It’s no secret that many people around the world enjoy gardening, from toddlers growing a vegetable garden with their parents, to retirees tending to their flower gardens. But what does gardening do for us, and why do we do it?
The simplest answers to the question are that it strengthens us psychologically and physically. The act of keeping something alive makes us feel accomplished, and going outside and getting sun helps us absorb vitamins and stay healthy. Everyone assumes this is as deep as it goes, but that’s just scratching the surface.
One of the more complex answers involves hormones. There are many reasons why people around the world enjoy gardening so much, but when it comes down to it, it’s the release of serotonin and dopamine in our brains that draws us to continue to work at keeping our plants alive. According to a study done in 2013 published by Behavioural Process, there is a bacterium in soil called Mycobacterium vaccae, and results have shown that contact with this bacteria can help lower anxiety and depression in mice. Depression is associated with a lack of serotonin in the brain. This is said to be why so many people enjoy getting their hands dirty in the garden, releasing serotonin in the prefrontal cortex.
Other than hormones, another theory that might help explain why humans seem to be so drawn to plants and dirt is a concept called ‘earthing’ or ‘grounding’. According to the proponents of this theory, we are harmed by modern day society in which we don’t find ourselves connecting with the ground and earth much. We’re often inside, standing on shoes, concrete or wood, but the act of standing or walking barefoot on raw, bare land connects us to the earth. According to the Earthing Institute, skin contact with any raw earth or land – such as the beach, a grass field, a forest, or your own garden – can help people feel and look healthier, lower insomnia and stress, lower inflammation, and help with many other medical issues.

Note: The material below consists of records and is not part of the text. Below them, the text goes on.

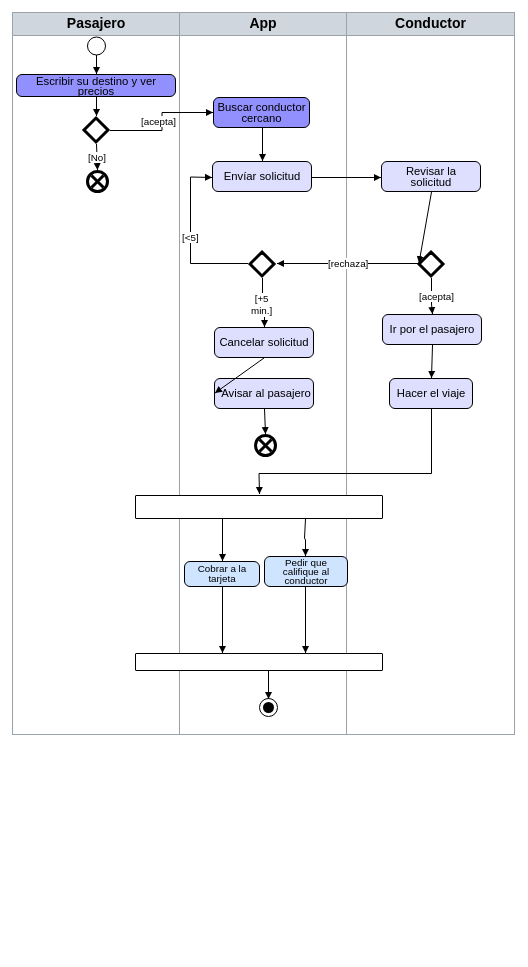
<!DOCTYPE html>
<html lang="es">
<head>
<meta charset="utf-8">
<title>Diagrama de actividades: solicitud de viaje</title>
<style>
:root {
  --ink: #000;
  --paper: #fff;
  --lane-line: #9aa2ab;
  --lane-head: #cfd6dd;
  --violet: #9290ff;
  --lavender: #dedeff;
  --sky: #cfe4ff;
}
* { box-sizing: border-box; margin: 0; }
html, body { width: 528px; height: 967px; overflow: hidden; background: var(--paper); }
body { position: relative; color: var(--ink); font: 11.3px/11px "Liberation Sans", Arial, sans-serif; }

.lanes {
  position: absolute; left: 12px; top: 12px; width: 503px; height: 723px;
  display: grid; grid-template-columns: 167px 167px 168px;
  border: 1px solid var(--lane-line); border-right: 0;
}
.lane { border-right: 1px solid var(--lane-line); }
.lane h2 {
  height: 23px; background: var(--lane-head); border-bottom: 1px solid var(--lane-line);
  font-size: 14px; line-height: 21px; text-align: center;
}

.action {
  position: absolute; left: var(--x); top: var(--y); width: var(--w); height: var(--h);
  display: flex; align-items: center; justify-content: center;
  border: 1px solid var(--ink); border-radius: 6px; background: var(--lavender);
  text-align: center; white-space: nowrap;
}
.action.main { background: var(--violet); }
.action.tight { line-height: 10px; }
.action.notice { padding-left: 4px; }
.action.final { background: var(--sky); font-size: 9.8px; line-height: 10px; }
.action.three { line-height: 9px; }
.bar {
  position: absolute; left: 135px; top: var(--y); width: 248px; height: var(--h);
  border: 1px solid var(--ink); border-radius: 1px; background: var(--paper);
}
.flow { position: absolute; left: 0; top: 0; }
.guard {
  position: absolute; left: var(--x); top: var(--y);
  background: var(--paper); font-size: 9.8px; line-height: 11px;
  text-align: center; white-space: nowrap;
}
</style>
</head>
<body>
<main>
  <section class="lanes">
    <div class="lane"><h2>Pasajero</h2></div>
    <div class="lane"><h2>App</h2></div>
    <div class="lane"><h2>Conductor</h2></div>
  </section>

  <div class="action main tight" style="--x:16px;--y:74px;--w:160px;--h:23px">Escribir su destino y ver<br>precios</div>
  <div class="action main" style="--x:213px;--y:97px;--w:97px;--h:31px">Buscar conductor<br>cercano</div>
  <div class="action" style="--x:212px;--y:161px;--w:100px;--h:31px">Envíar solicitud</div>
  <div class="action" style="--x:381px;--y:161px;--w:100px;--h:31px">Revisar la<br>solicitud</div>
  <div class="action" style="--x:382px;--y:314px;--w:100px;--h:31px">Ir por el pasajero</div>
  <div class="action" style="--x:389px;--y:378px;--w:84px;--h:31px">Hacer el viaje</div>
  <div class="action" style="--x:214px;--y:327px;--w:100px;--h:31px">Cancelar solicitud</div>
  <div class="action notice" style="--x:214px;--y:378px;--w:100px;--h:31px">Avisar al pasajero</div>
  <div class="bar" style="--y:495px;--h:24px"></div>
  <div class="action final" style="--x:184px;--y:561px;--w:76px;--h:26px">Cobrar a la<br>tarjeta</div>
  <div class="action final three" style="--x:264px;--y:556px;--w:84px;--h:31px">Pedir que<br>califique al<br>conductor</div>
  <div class="bar" style="--y:653px;--h:18px"></div>

  <svg class="flow" width="528" height="967" viewBox="0 0 528 967" aria-hidden="true">
    <defs>
      <marker id="arrow" markerUnits="userSpaceOnUse" markerWidth="8" markerHeight="8" refX="7" refY="4" orient="auto">
        <polygon points="0,0.500 7,4 0,7.500"/>
      </marker>
      <polygon id="decision" points="0,-12 12,0 0,12 -12,0" fill="#fff" stroke="#000" stroke-width="3"/>
      <g id="flow-end" fill="#fff" stroke="#000" stroke-width="3">
        <circle r="10"/>
        <path d="M-6-6 6 6M6-6-6 6"/>
      </g>
    </defs>

    <circle cx="96.500" cy="46" r="9" fill="#fff" stroke="#000"/>
    <use href="#decision" x="96" y="130"/>
    <use href="#decision" x="262" y="264"/>
    <use href="#decision" x="431" y="264"/>
    <use href="#flow-end" x="97.500" y="181.500"/>
    <use href="#flow-end" x="265.500" y="445.500"/>
    <circle cx="268.500" cy="707.500" r="9" fill="#fff" stroke="#000"/>
    <circle cx="268.500" cy="707.500" r="5.500"/>

    <g fill="none" stroke="#000" marker-end="url(#arrow)">
      <path d="M96.500 55V74"/>
      <path d="M96.500 97V116"/>
      <path d="M96.500 144L97.500 170"/>
      <path d="M110 130.500H162V112.500H213"/>
      <path d="M262.500 128V161"/>
      <path d="M312 177.500H381"/>
      <path d="M431.500 192L419 263"/>
      <path d="M418 263.500H277"/>
      <path d="M248 263.500H190.500V177L212 177.500"/>
      <path d="M262.500 278V314H264.500V327"/>
      <path d="M264 358L215 393"/>
      <path d="M264.500 409L265.500 434"/>
      <path d="M431.500 278V304L432.500 314"/>
      <path d="M432.500 345L431.500 378"/>
      <path d="M431.500 409V473.500H259L259.500 494"/>
      <path d="M222.500 519V561"/>
      <path d="M305.500 519L304.500 538L305.500 540V556"/>
      <path d="M222.500 587V653"/>
      <path d="M305.500 587V653"/>
      <path d="M268.500 671V699"/>
    </g>
  </svg>

  <span class="guard" style="--x:141px;--y:116px">[acepta]</span>
  <span class="guard" style="--x:88px;--y:152px">[No]</span>
  <span class="guard" style="--x:182px;--y:232px">[&lt;5]</span>
  <span class="guard" style="--x:328px;--y:258px">[rechaza]</span>
  <span class="guard" style="--x:419px;--y:291px">[acepta]</span>
  <span class="guard" style="--x:251px;--y:293px;line-height:12px">[+5<br>min.]</span>
</main>
</body>
</html>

The science on this is not yet widely accepted, but aspects of the theory do have some support. For example, according to a study led by affiliates of Harvard Medical School, when children are exposed to microbes at a young age, it can prevent the development of allergies and autoimmune diseases.
Generally speaking, contact with nature in general is well-known to have benefits.
In fact, for years, doctors in Canada have been prescribing nature walks for people experiencing mental health issues, and recently a partnership with Parks Canada Agency has allowed doctors to hand out national park, marine conservation area, and historic location passes to those who are in need of some time in nature, or time with loved ones.
Besides nature walks, gardening has some more emotional benefits. Many people enjoy gardening with their families and loved ones because it creates a deeper emotional connection, and the stress relief and happiness that comes with gardening is amplified when you’re spending time with someone important to you.
Regardless of the underlying reasons, there is no doubt that for many, gardening is simply fun.
A 71-year-old gardener from Lynden, Washington told 8forty, “There’s nothing like being outside and playing with the dirt – then watching the plants pop through the ground. So rewarding!”
cover image: flickr